Originally Posted by JazzGuyy
Is 1 click away really not much or insignicant? I don't know but I do know that these settings interact and that changing two different settings 1 click may have different impacts. What no one has identified is exactly what happens when several settings are only changed by a click or two. The difference could be minor or it could be more substantial, especially when interactions are taken into consideration. I would like to hear some comments from someone who understands the degree to which seemingly minor changes can affect the picture, especially with regards to the interactions of the settings. Without some evidence, I am not as sure that what you call minor adjustments are as insignificant as you think they are. They may be; they may not be.
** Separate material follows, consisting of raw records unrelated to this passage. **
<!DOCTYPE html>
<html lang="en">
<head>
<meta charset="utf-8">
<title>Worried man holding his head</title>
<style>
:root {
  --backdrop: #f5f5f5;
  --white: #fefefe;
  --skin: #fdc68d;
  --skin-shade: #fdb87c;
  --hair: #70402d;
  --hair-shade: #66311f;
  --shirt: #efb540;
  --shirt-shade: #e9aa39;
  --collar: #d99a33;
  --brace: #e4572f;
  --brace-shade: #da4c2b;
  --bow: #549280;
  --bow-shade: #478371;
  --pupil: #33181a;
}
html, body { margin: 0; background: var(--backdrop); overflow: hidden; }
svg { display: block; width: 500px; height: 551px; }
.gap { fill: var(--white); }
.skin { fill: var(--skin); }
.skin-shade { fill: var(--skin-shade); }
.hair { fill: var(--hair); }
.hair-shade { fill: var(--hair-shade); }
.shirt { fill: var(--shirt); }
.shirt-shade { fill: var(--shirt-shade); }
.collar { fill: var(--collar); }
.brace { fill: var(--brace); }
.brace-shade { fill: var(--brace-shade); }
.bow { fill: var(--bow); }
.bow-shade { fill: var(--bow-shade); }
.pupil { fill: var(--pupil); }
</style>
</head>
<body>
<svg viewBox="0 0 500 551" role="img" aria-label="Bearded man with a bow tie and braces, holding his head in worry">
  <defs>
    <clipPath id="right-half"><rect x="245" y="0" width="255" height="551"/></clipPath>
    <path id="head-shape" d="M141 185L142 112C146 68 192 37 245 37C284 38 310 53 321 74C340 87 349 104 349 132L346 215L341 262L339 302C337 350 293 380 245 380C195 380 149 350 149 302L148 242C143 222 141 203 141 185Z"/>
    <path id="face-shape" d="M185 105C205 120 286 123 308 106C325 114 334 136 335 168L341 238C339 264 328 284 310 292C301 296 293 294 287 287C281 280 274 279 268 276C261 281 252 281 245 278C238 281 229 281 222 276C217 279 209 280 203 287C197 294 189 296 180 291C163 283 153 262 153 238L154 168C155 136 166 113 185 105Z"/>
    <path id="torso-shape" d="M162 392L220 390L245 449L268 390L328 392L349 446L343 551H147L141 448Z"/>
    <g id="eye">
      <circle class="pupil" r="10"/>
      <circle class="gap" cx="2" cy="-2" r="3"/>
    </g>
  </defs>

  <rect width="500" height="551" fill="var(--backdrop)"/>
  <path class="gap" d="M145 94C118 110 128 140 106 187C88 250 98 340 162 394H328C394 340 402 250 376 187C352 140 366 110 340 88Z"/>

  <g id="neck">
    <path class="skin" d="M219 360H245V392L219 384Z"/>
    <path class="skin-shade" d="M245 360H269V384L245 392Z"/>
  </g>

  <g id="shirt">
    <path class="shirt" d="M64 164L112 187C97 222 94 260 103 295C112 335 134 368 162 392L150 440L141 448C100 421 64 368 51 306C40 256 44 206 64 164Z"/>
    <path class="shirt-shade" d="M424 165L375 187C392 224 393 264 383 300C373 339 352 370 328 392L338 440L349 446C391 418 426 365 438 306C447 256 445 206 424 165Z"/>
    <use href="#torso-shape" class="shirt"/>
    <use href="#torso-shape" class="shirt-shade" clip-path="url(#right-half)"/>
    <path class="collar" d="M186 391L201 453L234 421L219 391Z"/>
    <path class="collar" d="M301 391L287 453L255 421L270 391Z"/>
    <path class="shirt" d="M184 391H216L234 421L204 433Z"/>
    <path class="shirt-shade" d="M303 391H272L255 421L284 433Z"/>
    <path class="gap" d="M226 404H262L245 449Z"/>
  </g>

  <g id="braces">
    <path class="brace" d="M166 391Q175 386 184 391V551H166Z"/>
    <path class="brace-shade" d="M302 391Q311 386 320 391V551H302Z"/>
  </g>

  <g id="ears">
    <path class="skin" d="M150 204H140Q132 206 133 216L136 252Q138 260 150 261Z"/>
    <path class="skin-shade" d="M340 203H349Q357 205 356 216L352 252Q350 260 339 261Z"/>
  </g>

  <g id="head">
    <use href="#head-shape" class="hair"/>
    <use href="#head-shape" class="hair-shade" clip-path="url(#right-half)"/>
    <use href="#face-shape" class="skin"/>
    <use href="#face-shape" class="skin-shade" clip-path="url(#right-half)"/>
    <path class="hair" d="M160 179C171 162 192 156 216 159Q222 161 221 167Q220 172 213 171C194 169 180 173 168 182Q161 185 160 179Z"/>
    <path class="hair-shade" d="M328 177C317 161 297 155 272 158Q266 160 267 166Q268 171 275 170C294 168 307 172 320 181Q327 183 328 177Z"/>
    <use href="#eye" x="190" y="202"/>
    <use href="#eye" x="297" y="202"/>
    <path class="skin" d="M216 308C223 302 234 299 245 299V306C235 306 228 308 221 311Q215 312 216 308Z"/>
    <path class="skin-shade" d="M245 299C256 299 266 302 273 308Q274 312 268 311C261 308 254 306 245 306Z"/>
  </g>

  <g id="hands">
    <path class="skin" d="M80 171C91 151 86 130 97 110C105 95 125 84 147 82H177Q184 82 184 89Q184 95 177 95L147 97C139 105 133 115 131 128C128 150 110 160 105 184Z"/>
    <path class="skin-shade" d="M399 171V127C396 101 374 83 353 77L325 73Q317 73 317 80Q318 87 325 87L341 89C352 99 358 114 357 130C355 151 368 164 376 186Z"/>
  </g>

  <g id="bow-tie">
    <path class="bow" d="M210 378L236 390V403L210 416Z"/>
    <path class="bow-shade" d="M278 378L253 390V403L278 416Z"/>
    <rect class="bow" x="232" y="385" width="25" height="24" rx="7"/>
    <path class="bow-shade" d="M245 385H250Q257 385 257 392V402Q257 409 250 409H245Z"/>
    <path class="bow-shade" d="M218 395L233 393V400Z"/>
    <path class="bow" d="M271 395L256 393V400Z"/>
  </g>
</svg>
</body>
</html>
By the way, I did break in my set using D-Nice's break-in procedure. I also had used his settings for Pure. I did not have ControlCal and hence had not activated the ISF modes for my set though.
When I had my set calibrated by a pro, he did say to me that his instruments showed that the picture was too green and the brightness settings were off in Pure mode with D-Nice's settings. Pure mode looked better and ISF Night looked even a little better. The calibrator copied the ISF night settings to Pure though ISF Night is a tiny bit brighter.
You'll likely get varying responses to your questions.
So here's mine: Setting "differences" as close as the one's above will not be perceptible to the average human being IMO. A very knowledgeable expert such as a pro-calibrator might
be able to pick up the subtle difference but even that pro could not tell you in a blind comparison which one was the more "accurate" picture. Based on my experiences making changes to CC, I suspect only a high quality meter will be able to tell the difference between minor settings of only a click or 2 on one or several settings.
I do find that changing all 10 gamma settings (by even 1 click) is marginally perceptible but only slightly. I say this because I've experimented with ISF Night and ISF Day (now that I know they are identical templates) and tried to see visible differences between the 2 modes when they are set to identical settings with only minor changes such as a single click on several settings.
As it is, D-Nice's settings for ISF Day and ISF Night (151 settings) are essentially identical except for Contrast (Day 38 vs Night 22) and Gamma (10 "Day" settings at -1 vs 10 "Night" settings at 0). And even with a 16 pt difference in Contrast, which is clearly perceptible to most eyes in term of brightness, the calibration charts he provides are nearly identical except for Delta E and perhaps grayscale.
By using ISF Day and Night (with identical settings but the one's you're testing), you can watch a program or even a static picture and quickly switch back and forth to see if there are PQ differences that can be perceived. Even with very focused attention, there simply is no level of PQ difference that I've been able to see with very minor changes or even multiple minor changes. Perhaps a meter will tell the difference, but I firmly believe a human eye can not tell the difference with such minor differences.